EXERCISE GOAL.
Report, as a single number, how many lines of the records contain the word "gradientUnits".

DATASET CONTENT.
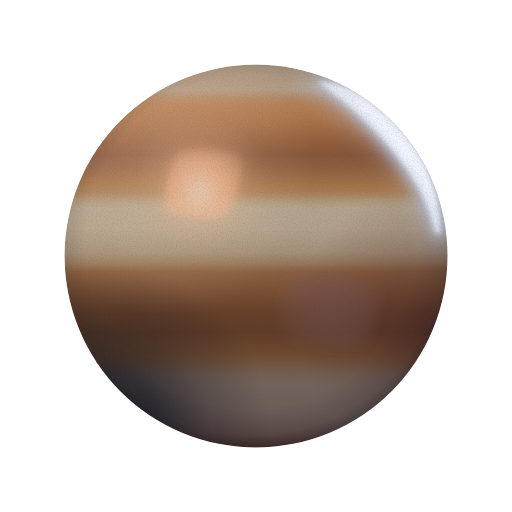
<!DOCTYPE html>
<html lang="en">
<head>
<meta charset="utf-8">
<title>Banded sphere</title>
<style>
:root { --paper: #ffffff; --shadow: #0d101c; --plum: #3c1c22; --glow: #ffd9bd; --rim: #b9c6e0; --rim-core: #f1f6ff; --mauve: #77545a; --peach: #f2bb96; --cream: #ecd6c2; }
html, body { margin: 0; background: var(--paper); overflow: hidden; }
svg { display: block; width: 512px; height: 512px; }
.shade { stop-color: var(--shadow); }
.plum { stop-color: var(--plum); }
.glow { stop-color: var(--glow); }
.peach { stop-color: var(--peach); }
.cream { stop-color: var(--cream); }
.mauve { stop-color: var(--mauve); }
.rim { fill: var(--rim); }
.rim-core { fill: var(--rim-core); }
</style>
</head>
<body>
<svg viewBox="0 0 512 512" role="img" aria-label="Glossy sphere with brown and cream bands">
  <defs>
    <linearGradient id="bands" gradientUnits="userSpaceOnUse" x1="0" y1="65" x2="0" y2="447">
      <stop offset="0" stop-color="#a8937e"/>
      <stop offset=".065" stop-color="#b29c84"/>
      <stop offset=".085" stop-color="#b08a68"/>
      <stop offset=".105" stop-color="#b27e53"/>
      <stop offset=".15" stop-color="#a8724a"/>
      <stop offset=".2" stop-color="#935f3e"/>
      <stop offset=".235" stop-color="#875639"/>
      <stop offset=".27" stop-color="#8f5f3f"/>
      <stop offset=".315" stop-color="#a37349"/>
      <stop offset=".335" stop-color="#a67d56"/>
      <stop offset=".355" stop-color="#ad9678"/>
      <stop offset=".375" stop-color="#b3a48e"/>
      <stop offset=".43" stop-color="#b2a28b"/>
      <stop offset=".49" stop-color="#a39179"/>
      <stop offset=".52" stop-color="#98795b"/>
      <stop offset=".54" stop-color="#8b6141"/>
      <stop offset=".59" stop-color="#7b5135"/>
      <stop offset=".65" stop-color="#654029"/>
      <stop offset=".7" stop-color="#5f3c27"/>
      <stop offset=".75" stop-color="#6c482f"/>
      <stop offset=".78" stop-color="#73533b"/>
      <stop offset=".81" stop-color="#736054"/>
      <stop offset=".84" stop-color="#72645c"/>
      <stop offset=".92" stop-color="#6b5c57"/>
      <stop offset=".965" stop-color="#654f49"/>
      <stop offset="1" stop-color="#55382f"/>
    </linearGradient>
    <radialGradient id="key-light" gradientUnits="userSpaceOnUse" cx="165" cy="165" r="150">
      <stop class="glow" offset="0" stop-opacity=".28"/>
      <stop class="glow" offset=".5" stop-opacity=".15"/>
      <stop class="glow" offset="1" stop-opacity="0"/>
    </radialGradient>
    <radialGradient id="edge-shade" gradientUnits="userSpaceOnUse" cx="252" cy="242" r="208">
      <stop class="shade" offset=".8" stop-opacity="0"/>
      <stop class="shade" offset=".93" stop-opacity=".14"/>
      <stop class="shade" offset="1" stop-opacity=".4"/>
    </radialGradient>
    <radialGradient id="lower-shade" gradientUnits="userSpaceOnUse" cx="105" cy="430" r="165">
      <stop class="shade" offset="0" stop-opacity=".88"/>
      <stop class="shade" offset=".35" stop-opacity=".6"/>
      <stop class="shade" offset=".65" stop-opacity=".24"/>
      <stop class="shade" offset="1" stop-opacity="0"/>
    </radialGradient>
    <radialGradient id="right-shade" gradientUnits="userSpaceOnUse" cx="430" cy="320" r="135">
      <stop class="plum" offset="0" stop-opacity=".4"/>
      <stop class="plum" offset="1" stop-opacity="0"/>
    </radialGradient>
    <radialGradient id="window-glow" gradientUnits="userSpaceOnUse" cx="200" cy="190" r="52">
      <stop class="cream" offset="0" stop-opacity=".72"/>
      <stop class="peach" offset=".45" stop-opacity=".62"/>
      <stop class="peach" offset="1" stop-opacity=".16"/>
    </radialGradient>
    <radialGradient id="window-halo" gradientUnits="userSpaceOnUse" cx="202" cy="184" r="68">
      <stop class="peach" offset="0" stop-opacity=".34"/>
      <stop class="peach" offset="1" stop-opacity="0"/>
    </radialGradient>
    <radialGradient id="fill-glow" gradientUnits="userSpaceOnUse" cx="332" cy="308" r="66">
      <stop class="mauve" offset="0" stop-opacity=".5"/>
      <stop class="mauve" offset=".5" stop-opacity=".34"/>
      <stop class="mauve" offset="1" stop-opacity="0"/>
    </radialGradient>
    <filter id="edge-soft" x="-30%" y="-30%" width="160%" height="160%"><feGaussianBlur stdDeviation="2.5"/></filter>
    <filter id="soft" x="-40%" y="-40%" width="180%" height="180%"><feGaussianBlur stdDeviation="6"/></filter>
    <filter id="halo" x="-50%" y="-50%" width="200%" height="200%"><feGaussianBlur stdDeviation="12"/></filter>
    <filter id="grain" x="0" y="0" width="100%" height="100%">
      <feTurbulence type="fractalNoise" baseFrequency=".8" numOctaves="2" seed="4"/>
      <feColorMatrix values="0 0 0 0 .12  0 0 0 0 .08  0 0 0 0 .06  1.6 0 0 0 -.7"/>
    </filter>
    <circle id="outline" cx="256" cy="256" r="191.5"/>
    <clipPath id="sphere-clip"><use href="#outline"/></clipPath>
  </defs>

  <g clip-path="url(#sphere-clip)">
    <use href="#outline" fill="url(#bands)"/>
    <g id="shading">
      <rect width="512" height="512" fill="url(#key-light)"/>
      <rect width="512" height="512" fill="url(#right-shade)"/>
      <rect width="512" height="512" fill="url(#lower-shade)"/>
      <rect width="512" height="512" fill="url(#edge-shade)"/>
    </g>
    <g id="reflections">
      <circle cx="202" cy="184" r="68" fill="url(#window-halo)"/>
      <path d="M183 151Q212 147 236 154Q244 157 242 166Q238 192 230 212Q226 220 216 219Q190 219 170 214Q162 211 164 202Q167 176 174 158Q177 152 183 151Z" fill="url(#window-glow)" filter="url(#soft)"/>
      <path d="M183 151Q212 147 236 154Q244 157 242 166Q238 192 230 212Q226 220 216 219Q190 219 170 214Q162 211 164 202Q167 176 174 158Q177 152 183 151Z" fill="url(#window-glow)" filter="url(#edge-soft)" opacity=".4"/>
      <path d="M296 268Q338 270 374 284Q382 288 380 298Q376 324 368 342Q364 350 354 349Q316 348 284 336Q276 332 278 322Q282 294 288 276Q290 268 296 268Z" fill="url(#fill-glow)" filter="url(#soft)"/>
    </g>
    <g id="rim-light">
      <path class="rim" d="M300 70Q390 84 446 168L450 250L432 244Q424 205 392 164Q354 116 300 82Z" filter="url(#halo)" opacity=".5"/>
      <path class="rim" d="M310 80Q340 78 372 98Q412 126 432 170Q446 206 443 238L434 236Q428 206 404 174Q364 118 310 80Z" filter="url(#soft)" opacity=".85"/>
      <path class="rim-core" d="M318 82Q346 82 374 102Q408 128 428 170Q441 204 440 234L435 232Q430 204 408 171Q374 122 318 82Z" filter="url(#edge-soft)" opacity=".8"/>
      <path class="rim-core" d="M350 96Q384 112 410 146Q430 176 436 208Q424 182 406 160Q380 126 350 96Z" filter="url(#edge-soft)"/>
    </g>
    <rect id="surface-grain" x="64" y="64" width="384" height="384" filter="url(#grain)" opacity=".22"/>
  </g>
</svg>
</body>
</html>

EXERCISE RESPONSE.
8